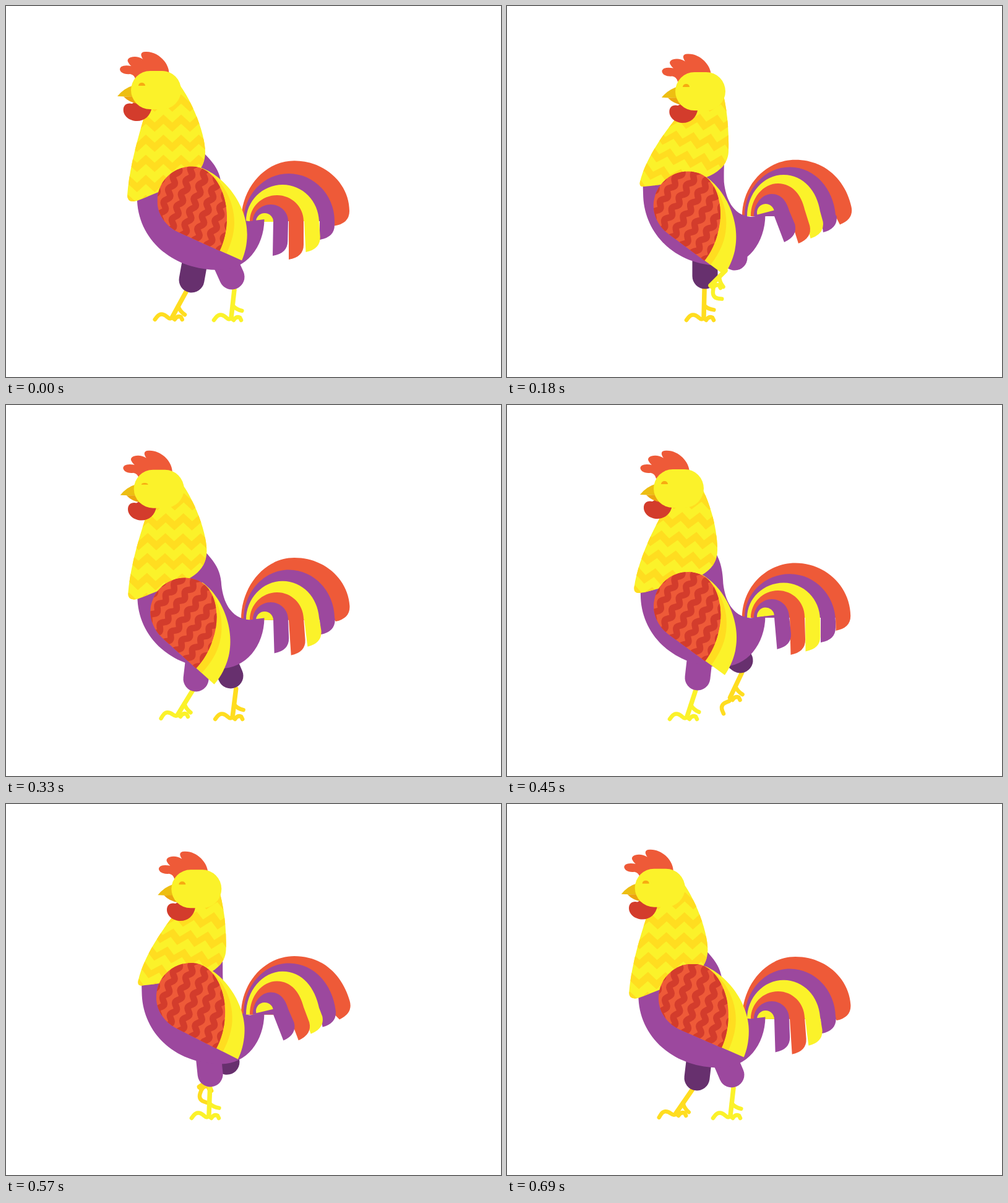
These frames come from a looping animation (800x600 px, 0.72 s). An HTML page:

```html
<!DOCTYPE html>
<html lang="en">
<head>
<meta charset="utf-8">
<title>Walking rooster</title>
<style>
html, body { margin: 0; width: 100%; height: 100%; overflow: hidden; background: #fff; }
svg { display: block; width: 100vw; height: 100vh; }
.line { fill: none; stroke-linecap: round; stroke-linejoin: round; }
</style>
</head>
<body>
<svg id="stage" viewBox="0 0 800 600">
  <defs>
    <clipPath id="neckClip"><path id="neckEdge"/></clipPath>
    <clipPath id="wingClip"><path d="M301 259C335 259 358 300 358 342C358 362 354 380 347 395L278 365C258 355 245 336 245 315C245 284 270 259 301 259Z"/></clipPath>
  </defs>
  <g id="tail"></g>
  <g id="farLeg"></g>
  <g id="nearLeg"></g>
  <path id="body" fill="#9c489e"/>
  <path id="neck" fill="#fbf22a"/>
  <path id="chevrons" fill="#ffdd20" clip-path="url(#neckClip)"/>
  <path id="comb" fill="#ee5a38" d="M264 109C264 92 246 73 226 74Q218 74 219 80Q220 84 222 86Q212 80 202 83Q195 86 198 91Q200 95 203 97Q192 95 187 98Q182 102 187 107Q193 111 201 110Q208 111 210 119L240 125Z"/>
  <path id="wattle" fill="#d33c2c" d="M234 164C232 178 222 186 210 186C198 186 188 178 188 168C188 160 194 156 202 158L215 150L234 160Z"/>
  <g id="head">
    <path fill="#edbe12" d="M180 146Q190 133 207 128V147Z"/>
    <path fill="#eda410" d="M190 146.500Q199 156 213 158V146.500Z"/>
    <rect x="202" y="105" width="81" height="62" rx="31" fill="#fbf22a"/>
    <path id="eye" fill="#f7aa12" d="M-5.500 0A5.500 5 0 0 1 5.500 0Z"/>
  </g>
  <g id="wing">
    <path fill="#fbf22a" d="M312 260C352 272 391 320 391 368C391 384 388 398 383 410L300 374Z"/>
    <path fill="#ffdd20" d="M312 260C345 272 370 310 370 350C370 368 364 386 358 399L300 374Z"/>
    <g clip-path="url(#wingClip)">
      <rect x="240" y="255" width="125" height="145" fill="#ee5a38"/>
      <path id="waves" class="line" stroke="#d33c2c" stroke-width="10.500" transform="translate(301 315) rotate(19)"/>
    </g>
  </g>
</svg>
<script>
const LOOP = 720, STEP = 30, TAU = Math.PI * 2;
const ORANGE = '#ee5a38', PURPLE = '#9c489e', YELLOW = '#fbf22a';
const $ = id => document.getElementById(id);
const put = (el, name, value) => el.setAttribute(name, value);
const move = (el, x, y, extra = '') => put(el, 'transform', `translate(${x} ${y}) ${extra}`);
const mix = (a, b, k) => a + (b - a) * k;

function add(parent, attrs) {
  const el = document.createElementNS('http://www.w3.org/2000/svg', 'path');
  for (const name in attrs) put(el, name, attrs[name]);
  parent.appendChild(el);
  return el;
}

// Each feather: base x, top x, inner x; swing triples are mean, cosine and sine parts.
const feathers = [
  { color: ORANGE, base: 380, mid: 466, inner: 531, top: [249.5, .7, 6], tipX: [534.5, -3.5, -3], tipY: [354.5, 1, 10.5] },
  { color: PURPLE, base: 384, mid: 457, inner: 507, top: [265.8, 5.2, 7.5], tipX: [509, -2, -2], tipY: [372, 6, 12] },
  { color: YELLOW, base: 388, mid: 447, inner: 482, top: [281, 8, 6.5], tipX: [487.5, -3, -5], tipY: [387, 11, 11.5] },
  { color: ORANGE, base: 394, mid: 438, inner: 457, top: [296.5, 9.5, 3.5], tipX: [464, -7, -5.5], tipY: [397, 13, 7] },
  { color: PURPLE, base: 399, mid: 428, inner: 432, top: [312.5, 8.5, 1.5], tipX: [439.5, -8.5, -3], tipY: [393, 11, 2] }
];
for (const f of feathers) f.el = add($('tail'), { fill: f.color });
const bud = add($('tail'), { fill: YELLOW, d: 'M-14 0A14 14 0 0 1 14 0Z' });

function drawTail(a, h) {
  const swing = ([m, c, s]) => m + c * Math.cos(a) + s * Math.sin(a);
  const by = 348 - 8 * h, k = .55;
  for (const f of feathers) {
    const ty = swing(f.top), x = swing(f.tipX), y = swing(f.tipY);
    const len = Math.hypot(x - f.inner, y - 320);
    const ux = (x - f.inner) / len, uy = (y - 320) / len;
    const sx = x + 24 * (uy - ux), sy = y - 24 * (ux + uy);
    const rx = f.inner + 24, ry = Math.min(348 + ty - f.top[0] - f.top[1], sy);
    const ex = ry === sy ? sx : rx, bend = k * (ry - ty);
    put(f.el, 'd', `M${f.base} ${by}C${f.base} ${mix(by, ty, k)} ${mix(f.mid, f.base, k)} ${ty} ${f.mid} ${ty}` +
      `C${mix(f.mid, ex, k)} ${ty} ${ex - ux * bend} ${ry - uy * bend} ${ex} ${ry}L${sx} ${sy}` +
      `Q${sx + ux * 20} ${sy + uy * 20} ${x} ${y}L${f.inner} ${by}Z`);
  }
  move(bud, 418, 349 - 15 * h, `rotate(${-14 * h})`);
}

// Time, knee x y, shin top x y, ankle x y, front toe angle.
const gait = [
  [0, 365, 438, 369, 459, 364, 504, 0],
  [90, 377, 413, 373, 433, 356, 473, -60],
  [150, 375, 400, 364, 420, 343, 447, -100],
  [180, 368, 407, 353, 428, 329, 452, -122],
  [270, 333, 437, 321, 452, 284, 471, -62],
  [330, 307, 443, 302, 461, 278, 500, -6],
  [360, 300, 443, 294, 462, 274, 503, 0],
  [450, 308, 441, 305, 461, 291, 504, 0],
  [510, 315, 437, 314, 458, 308, 504, 0],
  [540, 320, 437, 319, 457, 318, 504, 0],
  [630, 351, 437, 352, 458, 347, 504, 0],
  [690, 363, 438, 366, 459, 361, 504, 0]
];

function pose(t) {
  t = (t + LOOP) % LOOP;
  const n = gait.length;
  let i = n - 1;
  while (gait[i][0] > t) i--;
  const key = j => gait[(j + n) % n];
  const time = j => key(j)[0] + Math.floor(j / n) * LOOP;
  const span = time(i + 1) - time(i), u = (t - time(i)) / span;
  return key(i).slice(1).map((p, c) => {
    const q = key(i + 1)[c + 1];
    const m = (q - key(i - 1)[c + 1]) / (time(i + 1) - time(i - 1)) * span;
    const w = (key(i + 2)[c + 1] - p) / (time(i + 2) - time(i)) * span;
    return p + u * (m + u * (3 * (q - p) - 2 * m - w + u * (2 * (p - q) + m + w)));
  });
}

function makeLeg(id, skin, fill) {
  const stroke = (color, width, d = '') =>
    add($(id), { class: 'line', stroke: color, 'stroke-width': width, d });
  return {
    shin: stroke(skin, 7.5),
    spur: stroke(skin, 6.5, 'M0 -20Q6 -14 16 -13'),
    front: stroke(skin, 6.5, 'M0 1Q-4 4 -8 0Q-18 -9 -25 0L-28 4'),
    back: stroke(skin, 6.5, 'M0 1L4 4Q8 -3 14 0L16 4'),
    thigh: stroke(fill, 41)
  };
}
const near = makeLeg('nearLeg', YELLOW, PURPLE);
const far = makeLeg('farLeg', '#ffdd20', '#67306e');

function drawLeg(leg, t, reach) {
  const [kx, ky, ax, ay, jx, jy, toe] = pose(t);
  const x0 = mix(318, ax, reach), x1 = mix(318, jx, reach);
  const tilt = Math.atan2(x0 - x1, jy - ay) * 360 / TAU;
  put(leg.thigh, 'd', `M${mix(320, kx, .55)} 393L${kx} ${ky}`);
  put(leg.shin, 'd', `M${x0} ${ay}L${x1} ${jy}`);
  move(leg.spur, x1, jy, `rotate(${tilt})`);
  move(leg.front, x1, jy, `rotate(${toe})`);
  move(leg.back, x1, jy);
}

// Neck outline at both ends of the head's travel.
const neckBack = [232, 150, 222, 185, 200, 250, 196, 306, 196, 317, 207, 316, 212, 315, 288, 284, 310, 274, 322, 258, 322, 236, 322, 205, 297, 138, 262, 106];
const neckFront = [300, 152, 262, 190, 224, 245, 215, 284, 213, 293, 221, 292, 232, 291, 306, 282, 335, 275, 358, 260, 358, 234, 359, 190, 354, 152, 343, 120];
const neckShape = ['M', 'C', '', '', 'Q', '', 'L', 'L', 'C', '', '', 'C', '', ''];

function drawNeck(h, dy) {
  const d = neckShape.map((cmd, i) => {
    const x = mix(neckBack[2 * i], neckFront[2 * i], h);
    const y = mix(neckBack[2 * i + 1], neckFront[2 * i + 1], h);
    return `${cmd}${x} ${y} `;
  }).join('') + 'Z';
  put($('neck'), 'd', d);
  put($('neckEdge'), 'd', d);

  const warp = (x, y) => {
    const u = (y - 136) / 170, side = (x - 196) / 126;
    return `${x + h * (70 - u * (51 + 6 * side))} ${y + dy - h * u * 26 * (1 - side)}`;
  };
  let bands = '';
  for (let row = 0; row < 6; row++) {
    const top = [], low = [];
    for (let n = -8; n <= 5; n++) {
      const x = 283 + n * 14.25, y = 143 + row * 32.5 + (n & 1) * 13;
      top.push(warp(x, y));
      low.unshift(warp(x, y + 15));
    }
    bands += 'M' + top.concat(low).join('L') + 'Z';
  }
  put($('chevrons'), 'd', bands);
}

function drawHead(t, a, h, dy) {
  const dx = 70 * h, deg = TAU / 360;
  const lag = Math.cos(a - 255 * deg);
  move($('head'), dx, dy);
  move($('comb'), dx - 2.3 - 2.5 * Math.cos(a - 135 * deg), dy + 1.5 * h);
  move($('wattle'), dx + 3 + 5.2 * lag, dy + .5 + 1.5 * lag);
  const blink = 1 - .9 * Math.max(0, 1 - Math.abs(t - 360) / 60);
  move($('eye'), 219.5, 129, `scale(1 ${blink})`);
}

function drawBody(t, h) {
  put($('body'), 'd', `M211 285L212 316C215 375 265 427 345 427C388 427 417 390 417.500 345` +
    `L393 348C362 345 351 318 348 292C347 268 ${336 + 14 * h} 254 ${320 + 26 * h} 238Z`);
  put($('body'), 'transform', `translate(${417 * .04 * h} ${-7 * h}) scale(${1 - .04 * h} 1)`);
  const s = (1 - Math.cos((t - 672) / LOOP * TAU)) / 2;
  move($('wing'), -12 * s, 21.5 * s - 6 * h - .5, `rotate(${18.7 * s} 301 315)`);
}

function drawWaves() {
  let d = '';
  for (let i = -4; i <= 4; i++) {
    for (let y = -90; y <= 110; y += 2) {
      const x = i * 22 + 5 + 3.5 * Math.sin(y / 22 * TAU);
      d += `${y === -90 ? 'M' : 'L'}${x.toFixed(1)} ${y}`;
    }
  }
  put($('waves'), 'd', d);
}

function render(t) {
  const a = t / LOOP * 2 * TAU, h = (1 - Math.cos(a)) / 2;
  const dy = 2 * h - 8 * h * (1 - h);
  drawTail(a, h);
  drawLeg(far, t + LOOP / 2, 1.12);
  drawLeg(near, t, 1);
  drawBody(t, h);
  drawNeck(h, dy);
  drawHead(t, a, h, dy);
}

const start = performance.now();
function tick() {
  const t = (performance.now() - start) % LOOP;
  render(Math.floor(t / STEP) * STEP);
  requestAnimationFrame(tick);
}
drawWaves();
tick();
</script>
</body>
</html>
```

..............................

Problem to solve → Filter the entries down to the lines with the word "comb" in them, and copy those lines.

Completed task →
  <path id="comb" fill="#ee5a38" d="M264 109C264 92 246 73 226 74Q218 74 219 80Q220 84 222 86Q212 80 202 83Q195 86 198 91Q200 95 203 97Q192 95 187 98Q182 102 187 107Q193 111 201 110Q208 111 210 119L240 125Z"/>
  move($('comb'), dx - 2.3 - 2.5 * Math.cos(a - 135 * deg), dy + 1.5 * h);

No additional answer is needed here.